Content starts

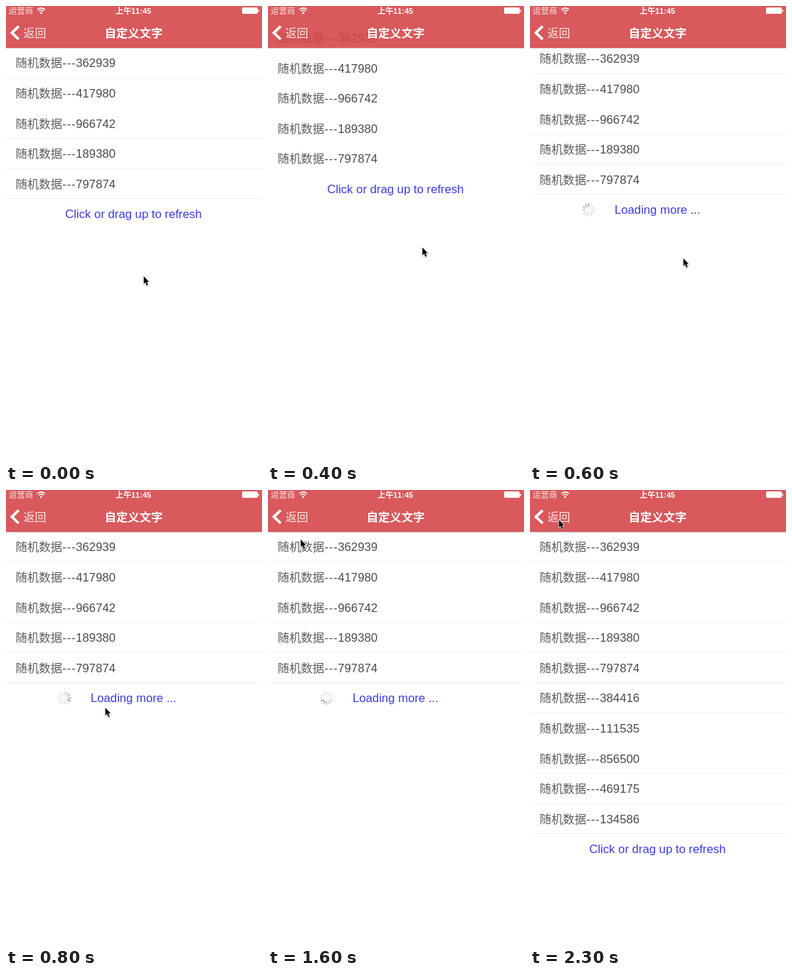
Recreate the animation shown at these times as an HTML page with a canvas. Size 360x643 px, loop 2.4 s.

```html
<!DOCTYPE html>
<html lang="zh-CN">
<head>
<meta charset="utf-8">
<style>
html, body { margin: 0; width: 100%; height: 100%; overflow: hidden; background: #fff; }
canvas { display: block; }
</style>
</head>
<body>
<canvas id="stage" width="360" height="643"></canvas>
<script>
const ctx = document.getElementById('stage').getContext('2d');
const LATIN = '"Liberation Sans", Arial, sans-serif';
const CJK = '"Noto Sans CJK SC", "Noto Sans CJK", sans-serif';
const STEP = 100, STEPS = 24, TOP = 58.8, ROW = 42.6;
const DRAG_START = 1, DRAG_END = 4, SETTLED = 8, LOADED = 22;
const labels = '362939 417980 966742 189380 797874 384416 111535 856500 469175 134586'.split(' ');
ctx.fontKerning = 'none';

// Pointer stops: step, x, y
const stops = [[1, 193, 380], [3, 180, 300], [5, 253, 379], [8, 139, 306],
  [13, 50, 85], [20, 39, 47], [23, 40, 41]];

function pointerAt(step) {
  const i = Math.max(1, stops.findIndex(s => s[0] >= step));
  const [s0, x0, y0] = stops[i - 1], [s1, x1, y1] = stops[i];
  const p = Math.max(0, (step - s0) / (s1 - s0));
  return [x0 + (x1 - x0) * p, y0 + (y1 - y0) * p];
}

// Rubber-band pull, then exponential return
function scrollAt(step) {
  if (step <= DRAG_START || step >= SETTLED) return 0;
  const p = Math.min(1, (step - DRAG_START) / (DRAG_END - DRAG_START));
  const pull = -35.4 * (1 - (1 - p) ** 2);
  return step > DRAG_END ? pull * 0.41 ** (step - DRAG_END) : pull;
}

function text(str, x, y, font, color, align = 'left') {
  ctx.font = font;
  ctx.fillStyle = color;
  ctx.textAlign = align;
  ctx.fillText(str, x, y);
}

function polygon(points, close) {
  ctx.beginPath();
  points.forEach(([x, y]) => ctx.lineTo(x, y));
  if (close) ctx.closePath();
}

function drawSpinner(x, y, head) {
  ctx.lineWidth = 1.4;
  ctx.lineCap = 'round';
  for (let i = 0; i < 12; i++) {
    const age = ((head - i) % 12 + 12) % 12;
    const a = i * Math.PI / 6, s = Math.sin(a), c = -Math.cos(a);
    const shade = Math.min(224, 146 + age * 16);
    ctx.strokeStyle = `rgb(${shade},${shade},${shade})`;
    polygon([[x + s * 5, y + c * 5], [x + s * 8.8, y + c * 8.8]]);
    ctx.stroke();
  }
}

function drawList(step) {
  const count = step < LOADED ? 5 : 10;
  const dragging = step > DRAG_START && step <= DRAG_END;
  const top = TOP + scrollAt(step);
  for (let i = 0; i < count; i++) {
    const y = top + ROW * i, base = y + 27.5;
    text('随机数据', 13.5, base, `300 16.4px ${CJK}`, '#5c5c5c');
    for (let d = 0; d < 3; d++) text('-', 79.3 + d * 6.4, base, `16.7px ${LATIN}`, '#555');
    text(labels[i], 98.3, base, `16.7px ${LATIN}`, '#4a4a4a');
    // Hairlines that land on a pixel edge drop out
    const line = y + ROW, edge = Math.abs(line - Math.round(line));
    if (!dragging && edge > 0.15) {
      ctx.fillStyle = '#f1f1f1';
      ctx.fillRect(0, Math.floor(line), 360, 1);
    }
  }
  const mid = top + ROW * (count + 0.5);
  const loading = step > DRAG_END && step < LOADED;
  text(loading ? 'Loading more ...' : 'Click or drag up to refresh',
    179.3, mid + 6, `16.7px ${LATIN}`, '#3c3ce2', 'center');
  if (loading) drawSpinner(82.5, mid + 0.3, 4 + 2 * (step - SETTLED));
}

function drawBar() {
  ctx.fillStyle = 'rgba(213,71,75,.9)';
  ctx.fillRect(0, 0, 360, 59);
  ctx.fillStyle = 'rgba(0,0,0,.2)';
  ctx.fillRect(0, 59, 360, 1);
  const soft = 'rgba(255,255,255,.85)';
  text('运营商', 3.8, 11, `300 11.5px ${CJK}`, soft);
  text('返回', 24.5, 44, `16px ${CJK}`, soft);
  text('自定义文字', 179.5, 44, `bold 16.3px ${CJK}`, '#fff', 'center');
  text('上午', 154, 11, `bold 11.2px ${CJK}`, '#fff');
  text('11:45', 176, 11, `bold 11px ${LATIN}`, '#fff');

  ctx.strokeStyle = '#fff';
  ctx.lineCap = 'butt';
  ctx.beginPath();
  ctx.arc(49.5, 10, 1.4, 0, 7);
  ctx.fill();
  ctx.lineWidth = 1.6;
  for (const r of [4.4, 7.6]) {
    ctx.beginPath();
    ctx.arc(49.5, 10.5, r, -Math.PI * 0.76, -Math.PI * 0.24);
    ctx.stroke();
  }

  ctx.beginPath();
  ctx.roundRect(332, 2, 22, 9, 1.5);
  ctx.roundRect(354.5, 5, 1.5, 3.5, 0.7);
  ctx.fill();

  ctx.lineWidth = 3.8;
  polygon([[17.8, 28.5], [8.3, 37.8], [17.8, 47]]);
  ctx.stroke();
}

function drawPointer(x, y) {
  ctx.save();
  ctx.translate(x + 0.7, y + 1);
  ctx.scale(0.86, 0.9);
  polygon([[0, 0], [0, 12], [2.8, 9.6], [4.8, 14.4], [7, 13.5], [5, 8.9], [8.6, 8.9]], true);
  ctx.shadowColor = 'rgba(0,0,0,.35)';
  ctx.shadowBlur = 2;
  ctx.shadowOffsetY = 1;
  ctx.lineWidth = 1.6;
  ctx.lineJoin = 'round';
  ctx.strokeStyle = '#fff';
  ctx.stroke();
  ctx.shadowColor = 'transparent';
  ctx.fillStyle = '#000';
  ctx.fill();
  ctx.restore();
}

const start = performance.now();
function render() {
  const step = Math.floor((performance.now() - start) / STEP) % STEPS;
  ctx.fillStyle = '#fff';
  ctx.fillRect(0, 0, 360, 643);
  drawList(step);
  drawBar();
  drawPointer(...pointerAt(step));
  requestAnimationFrame(render);
}
render();
</script>
</body>
</html>
```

Content ends

Although the records include pictures, the copy should reproduce every line exactly and none of the pictures.

#### Completed exercise:
Recreate the animation shown at these times as an HTML page with a canvas. Size 360x643 px, loop 2.4 s.

```html
<!DOCTYPE html>
<html lang="zh-CN">
<head>
<meta charset="utf-8">
<style>
html, body { margin: 0; width: 100%; height: 100%; overflow: hidden; background: #fff; }
canvas { display: block; }
</style>
</head>
<body>
<canvas id="stage" width="360" height="643"></canvas>
<script>
const ctx = document.getElementById('stage').getContext('2d');
const LATIN = '"Liberation Sans", Arial, sans-serif';
const CJK = '"Noto Sans CJK SC", "Noto Sans CJK", sans-serif';
const STEP = 100, STEPS = 24, TOP = 58.8, ROW = 42.6;
const DRAG_START = 1, DRAG_END = 4, SETTLED = 8, LOADED = 22;
const labels = '362939 417980 966742 189380 797874 384416 111535 856500 469175 134586'.split(' ');
ctx.fontKerning = 'none';

// Pointer stops: step, x, y
const stops = [[1, 193, 380], [3, 180, 300], [5, 253, 379], [8, 139, 306],
  [13, 50, 85], [20, 39, 47], [23, 40, 41]];

function pointerAt(step) {
  const i = Math.max(1, stops.findIndex(s => s[0] >= step));
  const [s0, x0, y0] = stops[i - 1], [s1, x1, y1] = stops[i];
  const p = Math.max(0, (step - s0) / (s1 - s0));
  return [x0 + (x1 - x0) * p, y0 + (y1 - y0) * p];
}

// Rubber-band pull, then exponential return
function scrollAt(step) {
  if (step <= DRAG_START || step >= SETTLED) return 0;
  const p = Math.min(1, (step - DRAG_START) / (DRAG_END - DRAG_START));
  const pull = -35.4 * (1 - (1 - p) ** 2);
  return step > DRAG_END ? pull * 0.41 ** (step - DRAG_END) : pull;
}

function text(str, x, y, font, color, align = 'left') {
  ctx.font = font;
  ctx.fillStyle = color;
  ctx.textAlign = align;
  ctx.fillText(str, x, y);
}

function polygon(points, close) {
  ctx.beginPath();
  points.forEach(([x, y]) => ctx.lineTo(x, y));
  if (close) ctx.closePath();
}

function drawSpinner(x, y, head) {
  ctx.lineWidth = 1.4;
  ctx.lineCap = 'round';
  for (let i = 0; i < 12; i++) {
    const age = ((head - i) % 12 + 12) % 12;
    const a = i * Math.PI / 6, s = Math.sin(a), c = -Math.cos(a);
    const shade = Math.min(224, 146 + age * 16);
    ctx.strokeStyle = `rgb(${shade},${shade},${shade})`;
    polygon([[x + s * 5, y + c * 5], [x + s * 8.8, y + c * 8.8]]);
    ctx.stroke();
  }
}

function drawList(step) {
  const count = step < LOADED ? 5 : 10;
  const dragging = step > DRAG_START && step <= DRAG_END;
  const top = TOP + scrollAt(step);
  for (let i = 0; i < count; i++) {
    const y = top + ROW * i, base = y + 27.5;
    text('随机数据', 13.5, base, `300 16.4px ${CJK}`, '#5c5c5c');
    for (let d = 0; d < 3; d++) text('-', 79.3 + d * 6.4, base, `16.7px ${LATIN}`, '#555');
    text(labels[i], 98.3, base, `16.7px ${LATIN}`, '#4a4a4a');
    // Hairlines that land on a pixel edge drop out
    const line = y + ROW, edge = Math.abs(line - Math.round(line));
    if (!dragging && edge > 0.15) {
      ctx.fillStyle = '#f1f1f1';
      ctx.fillRect(0, Math.floor(line), 360, 1);
    }
  }
  const mid = top + ROW * (count + 0.5);
  const loading = step > DRAG_END && step < LOADED;
  text(loading ? 'Loading more ...' : 'Click or drag up to refresh',
    179.3, mid + 6, `16.7px ${LATIN}`, '#3c3ce2', 'center');
  if (loading) drawSpinner(82.5, mid + 0.3, 4 + 2 * (step - SETTLED));
}

function drawBar() {
  ctx.fillStyle = 'rgba(213,71,75,.9)';
  ctx.fillRect(0, 0, 360, 59);
  ctx.fillStyle = 'rgba(0,0,0,.2)';
  ctx.fillRect(0, 59, 360, 1);
  const soft = 'rgba(255,255,255,.85)';
  text('运营商', 3.8, 11, `300 11.5px ${CJK}`, soft);
  text('返回', 24.5, 44, `16px ${CJK}`, soft);
  text('自定义文字', 179.5, 44, `bold 16.3px ${CJK}`, '#fff', 'center');
  text('上午', 154, 11, `bold 11.2px ${CJK}`, '#fff');
  text('11:45', 176, 11, `bold 11px ${LATIN}`, '#fff');

  ctx.strokeStyle = '#fff';
  ctx.lineCap = 'butt';
  ctx.beginPath();
  ctx.arc(49.5, 10, 1.4, 0, 7);
  ctx.fill();
  ctx.lineWidth = 1.6;
  for (const r of [4.4, 7.6]) {
    ctx.beginPath();
    ctx.arc(49.5, 10.5, r, -Math.PI * 0.76, -Math.PI * 0.24);
    ctx.stroke();
  }

  ctx.beginPath();
  ctx.roundRect(332, 2, 22, 9, 1.5);
  ctx.roundRect(354.5, 5, 1.5, 3.5, 0.7);
  ctx.fill();

  ctx.lineWidth = 3.8;
  polygon([[17.8, 28.5], [8.3, 37.8], [17.8, 47]]);
  ctx.stroke();
}

function drawPointer(x, y) {
  ctx.save();
  ctx.translate(x + 0.7, y + 1);
  ctx.scale(0.86, 0.9);
  polygon([[0, 0], [0, 12], [2.8, 9.6], [4.8, 14.4], [7, 13.5], [5, 8.9], [8.6, 8.9]], true);
  ctx.shadowColor = 'rgba(0,0,0,.35)';
  ctx.shadowBlur = 2;
  ctx.shadowOffsetY = 1;
  ctx.lineWidth = 1.6;
  ctx.lineJoin = 'round';
  ctx.strokeStyle = '#fff';
  ctx.stroke();
  ctx.shadowColor = 'transparent';
  ctx.fillStyle = '#000';
  ctx.fill();
  ctx.restore();
}

const start = performance.now();
function render() {
  const step = Math.floor((performance.now() - start) / STEP) % STEPS;
  ctx.fillStyle = '#fff';
  ctx.fillRect(0, 0, 360, 643);
  drawList(step);
  drawBar();
  drawPointer(...pointerAt(step));
  requestAnimationFrame(render);
}
render();
</script>
</body>
</html>
```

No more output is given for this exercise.